- [Data records]
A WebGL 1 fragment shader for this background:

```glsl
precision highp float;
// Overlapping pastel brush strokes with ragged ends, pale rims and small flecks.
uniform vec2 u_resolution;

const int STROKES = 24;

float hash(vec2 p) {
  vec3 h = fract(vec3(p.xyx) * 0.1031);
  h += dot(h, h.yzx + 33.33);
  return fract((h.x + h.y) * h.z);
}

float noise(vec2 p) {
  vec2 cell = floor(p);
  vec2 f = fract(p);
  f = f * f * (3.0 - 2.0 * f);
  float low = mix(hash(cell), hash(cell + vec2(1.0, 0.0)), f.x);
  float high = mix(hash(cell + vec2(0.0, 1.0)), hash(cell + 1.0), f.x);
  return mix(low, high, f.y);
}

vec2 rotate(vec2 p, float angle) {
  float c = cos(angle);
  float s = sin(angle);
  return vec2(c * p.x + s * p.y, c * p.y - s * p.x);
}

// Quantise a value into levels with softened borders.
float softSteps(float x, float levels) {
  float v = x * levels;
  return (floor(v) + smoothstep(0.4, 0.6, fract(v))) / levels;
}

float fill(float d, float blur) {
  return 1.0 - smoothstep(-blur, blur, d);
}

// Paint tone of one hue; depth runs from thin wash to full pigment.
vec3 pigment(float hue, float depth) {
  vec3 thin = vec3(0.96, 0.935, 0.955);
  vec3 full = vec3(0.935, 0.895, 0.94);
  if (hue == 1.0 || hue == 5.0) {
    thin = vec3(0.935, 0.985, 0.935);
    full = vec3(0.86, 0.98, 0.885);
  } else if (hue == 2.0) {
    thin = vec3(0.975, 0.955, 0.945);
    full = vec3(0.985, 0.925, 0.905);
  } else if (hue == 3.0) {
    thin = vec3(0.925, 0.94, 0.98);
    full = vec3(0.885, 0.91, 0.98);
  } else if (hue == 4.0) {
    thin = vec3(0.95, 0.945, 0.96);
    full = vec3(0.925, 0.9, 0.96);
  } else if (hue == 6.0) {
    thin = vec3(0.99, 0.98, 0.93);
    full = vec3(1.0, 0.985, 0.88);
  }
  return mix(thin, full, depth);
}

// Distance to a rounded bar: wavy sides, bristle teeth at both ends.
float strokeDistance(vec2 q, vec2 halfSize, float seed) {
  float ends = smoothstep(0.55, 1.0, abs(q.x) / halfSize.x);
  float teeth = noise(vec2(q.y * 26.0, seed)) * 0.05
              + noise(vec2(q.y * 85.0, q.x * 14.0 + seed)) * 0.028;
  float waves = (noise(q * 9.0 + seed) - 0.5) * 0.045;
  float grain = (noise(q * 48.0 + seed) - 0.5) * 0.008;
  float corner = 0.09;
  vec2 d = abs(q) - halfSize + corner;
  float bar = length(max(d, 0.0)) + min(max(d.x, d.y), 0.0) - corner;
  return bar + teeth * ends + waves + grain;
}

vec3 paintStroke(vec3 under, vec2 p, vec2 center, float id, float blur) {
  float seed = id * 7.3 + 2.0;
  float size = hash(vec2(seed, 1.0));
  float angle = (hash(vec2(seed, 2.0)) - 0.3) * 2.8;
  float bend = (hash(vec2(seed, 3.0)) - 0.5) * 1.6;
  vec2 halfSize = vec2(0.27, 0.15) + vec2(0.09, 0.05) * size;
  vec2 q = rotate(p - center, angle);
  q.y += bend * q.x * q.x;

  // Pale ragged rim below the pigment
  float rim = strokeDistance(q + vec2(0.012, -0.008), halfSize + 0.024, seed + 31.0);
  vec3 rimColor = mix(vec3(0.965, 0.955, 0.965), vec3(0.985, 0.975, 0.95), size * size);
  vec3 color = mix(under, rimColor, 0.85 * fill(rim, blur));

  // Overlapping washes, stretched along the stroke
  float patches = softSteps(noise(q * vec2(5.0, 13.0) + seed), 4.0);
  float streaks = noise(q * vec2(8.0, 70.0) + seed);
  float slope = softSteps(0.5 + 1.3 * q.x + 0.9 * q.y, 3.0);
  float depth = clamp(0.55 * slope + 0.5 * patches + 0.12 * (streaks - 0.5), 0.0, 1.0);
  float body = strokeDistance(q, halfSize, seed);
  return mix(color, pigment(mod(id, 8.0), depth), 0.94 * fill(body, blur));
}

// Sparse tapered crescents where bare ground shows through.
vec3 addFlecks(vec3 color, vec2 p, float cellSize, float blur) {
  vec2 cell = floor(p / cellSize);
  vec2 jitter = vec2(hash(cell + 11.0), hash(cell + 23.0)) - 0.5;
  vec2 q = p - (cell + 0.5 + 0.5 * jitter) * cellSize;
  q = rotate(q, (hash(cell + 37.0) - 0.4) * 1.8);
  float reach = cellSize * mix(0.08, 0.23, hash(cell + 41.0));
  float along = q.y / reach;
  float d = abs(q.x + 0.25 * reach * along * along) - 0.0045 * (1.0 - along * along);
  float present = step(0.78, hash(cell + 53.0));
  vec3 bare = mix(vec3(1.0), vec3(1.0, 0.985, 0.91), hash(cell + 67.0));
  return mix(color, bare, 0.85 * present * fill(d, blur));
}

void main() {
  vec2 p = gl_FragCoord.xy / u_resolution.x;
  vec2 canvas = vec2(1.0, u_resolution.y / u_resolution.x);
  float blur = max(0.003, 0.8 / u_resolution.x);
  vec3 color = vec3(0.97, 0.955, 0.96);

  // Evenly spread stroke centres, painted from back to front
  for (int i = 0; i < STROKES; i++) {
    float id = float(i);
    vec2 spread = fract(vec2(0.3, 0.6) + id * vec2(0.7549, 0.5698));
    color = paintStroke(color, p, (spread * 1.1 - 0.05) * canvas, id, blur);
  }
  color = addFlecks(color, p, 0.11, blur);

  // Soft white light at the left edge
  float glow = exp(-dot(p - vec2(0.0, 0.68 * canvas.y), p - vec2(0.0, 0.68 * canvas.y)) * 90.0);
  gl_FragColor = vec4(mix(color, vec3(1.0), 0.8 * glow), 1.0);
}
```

- [Task prompt]
Repeat the whole of the data verbatim, as it reads above.

- [Task result]
A WebGL 1 fragment shader for this background:

```glsl
precision highp float;
// Overlapping pastel brush strokes with ragged ends, pale rims and small flecks.
uniform vec2 u_resolution;

const int STROKES = 24;

float hash(vec2 p) {
  vec3 h = fract(vec3(p.xyx) * 0.1031);
  h += dot(h, h.yzx + 33.33);
  return fract((h.x + h.y) * h.z);
}

float noise(vec2 p) {
  vec2 cell = floor(p);
  vec2 f = fract(p);
  f = f * f * (3.0 - 2.0 * f);
  float low = mix(hash(cell), hash(cell + vec2(1.0, 0.0)), f.x);
  float high = mix(hash(cell + vec2(0.0, 1.0)), hash(cell + 1.0), f.x);
  return mix(low, high, f.y);
}

vec2 rotate(vec2 p, float angle) {
  float c = cos(angle);
  float s = sin(angle);
  return vec2(c * p.x + s * p.y, c * p.y - s * p.x);
}

// Quantise a value into levels with softened borders.
float softSteps(float x, float levels) {
  float v = x * levels;
  return (floor(v) + smoothstep(0.4, 0.6, fract(v))) / levels;
}

float fill(float d, float blur) {
  return 1.0 - smoothstep(-blur, blur, d);
}

// Paint tone of one hue; depth runs from thin wash to full pigment.
vec3 pigment(float hue, float depth) {
  vec3 thin = vec3(0.96, 0.935, 0.955);
  vec3 full = vec3(0.935, 0.895, 0.94);
  if (hue == 1.0 || hue == 5.0) {
    thin = vec3(0.935, 0.985, 0.935);
    full = vec3(0.86, 0.98, 0.885);
  } else if (hue == 2.0) {
    thin = vec3(0.975, 0.955, 0.945);
    full = vec3(0.985, 0.925, 0.905);
  } else if (hue == 3.0) {
    thin = vec3(0.925, 0.94, 0.98);
    full = vec3(0.885, 0.91, 0.98);
  } else if (hue == 4.0) {
    thin = vec3(0.95, 0.945, 0.96);
    full = vec3(0.925, 0.9, 0.96);
  } else if (hue == 6.0) {
    thin = vec3(0.99, 0.98, 0.93);
    full = vec3(1.0, 0.985, 0.88);
  }
  return mix(thin, full, depth);
}

// Distance to a rounded bar: wavy sides, bristle teeth at both ends.
float strokeDistance(vec2 q, vec2 halfSize, float seed) {
  float ends = smoothstep(0.55, 1.0, abs(q.x) / halfSize.x);
  float teeth = noise(vec2(q.y * 26.0, seed)) * 0.05
              + noise(vec2(q.y * 85.0, q.x * 14.0 + seed)) * 0.028;
  float waves = (noise(q * 9.0 + seed) - 0.5) * 0.045;
  float grain = (noise(q * 48.0 + seed) - 0.5) * 0.008;
  float corner = 0.09;
  vec2 d = abs(q) - halfSize + corner;
  float bar = length(max(d, 0.0)) + min(max(d.x, d.y), 0.0) - corner;
  return bar + teeth * ends + waves + grain;
}

vec3 paintStroke(vec3 under, vec2 p, vec2 center, float id, float blur) {
  float seed = id * 7.3 + 2.0;
  float size = hash(vec2(seed, 1.0));
  float angle = (hash(vec2(seed, 2.0)) - 0.3) * 2.8;
  float bend = (hash(vec2(seed, 3.0)) - 0.5) * 1.6;
  vec2 halfSize = vec2(0.27, 0.15) + vec2(0.09, 0.05) * size;
  vec2 q = rotate(p - center, angle);
  q.y += bend * q.x * q.x;

  // Pale ragged rim below the pigment
  float rim = strokeDistance(q + vec2(0.012, -0.008), halfSize + 0.024, seed + 31.0);
  vec3 rimColor = mix(vec3(0.965, 0.955, 0.965), vec3(0.985, 0.975, 0.95), size * size);
  vec3 color = mix(under, rimColor, 0.85 * fill(rim, blur));

  // Overlapping washes, stretched along the stroke
  float patches = softSteps(noise(q * vec2(5.0, 13.0) + seed), 4.0);
  float streaks = noise(q * vec2(8.0, 70.0) + seed);
  float slope = softSteps(0.5 + 1.3 * q.x + 0.9 * q.y, 3.0);
  float depth = clamp(0.55 * slope + 0.5 * patches + 0.12 * (streaks - 0.5), 0.0, 1.0);
  float body = strokeDistance(q, halfSize, seed);
  return mix(color, pigment(mod(id, 8.0), depth), 0.94 * fill(body, blur));
}

// Sparse tapered crescents where bare ground shows through.
vec3 addFlecks(vec3 color, vec2 p, float cellSize, float blur) {
  vec2 cell = floor(p / cellSize);
  vec2 jitter = vec2(hash(cell + 11.0), hash(cell + 23.0)) - 0.5;
  vec2 q = p - (cell + 0.5 + 0.5 * jitter) * cellSize;
  q = rotate(q, (hash(cell + 37.0) - 0.4) * 1.8);
  float reach = cellSize * mix(0.08, 0.23, hash(cell + 41.0));
  float along = q.y / reach;
  float d = abs(q.x + 0.25 * reach * along * along) - 0.0045 * (1.0 - along * along);
  float present = step(0.78, hash(cell + 53.0));
  vec3 bare = mix(vec3(1.0), vec3(1.0, 0.985, 0.91), hash(cell + 67.0));
  return mix(color, bare, 0.85 * present * fill(d, blur));
}

void main() {
  vec2 p = gl_FragCoord.xy / u_resolution.x;
  vec2 canvas = vec2(1.0, u_resolution.y / u_resolution.x);
  float blur = max(0.003, 0.8 / u_resolution.x);
  vec3 color = vec3(0.97, 0.955, 0.96);

  // Evenly spread stroke centres, painted from back to front
  for (int i = 0; i < STROKES; i++) {
    float id = float(i);
    vec2 spread = fract(vec2(0.3, 0.6) + id * vec2(0.7549, 0.5698));
    color = paintStroke(color, p, (spread * 1.1 - 0.05) * canvas, id, blur);
  }
  color = addFlecks(color, p, 0.11, blur);

  // Soft white light at the left edge
  float glow = exp(-dot(p - vec2(0.0, 0.68 * canvas.y), p - vec2(0.0, 0.68 * canvas.y)) * 90.0);
  gl_FragColor = vec4(mix(color, vec3(1.0), 0.8 * glow), 1.0);
}
```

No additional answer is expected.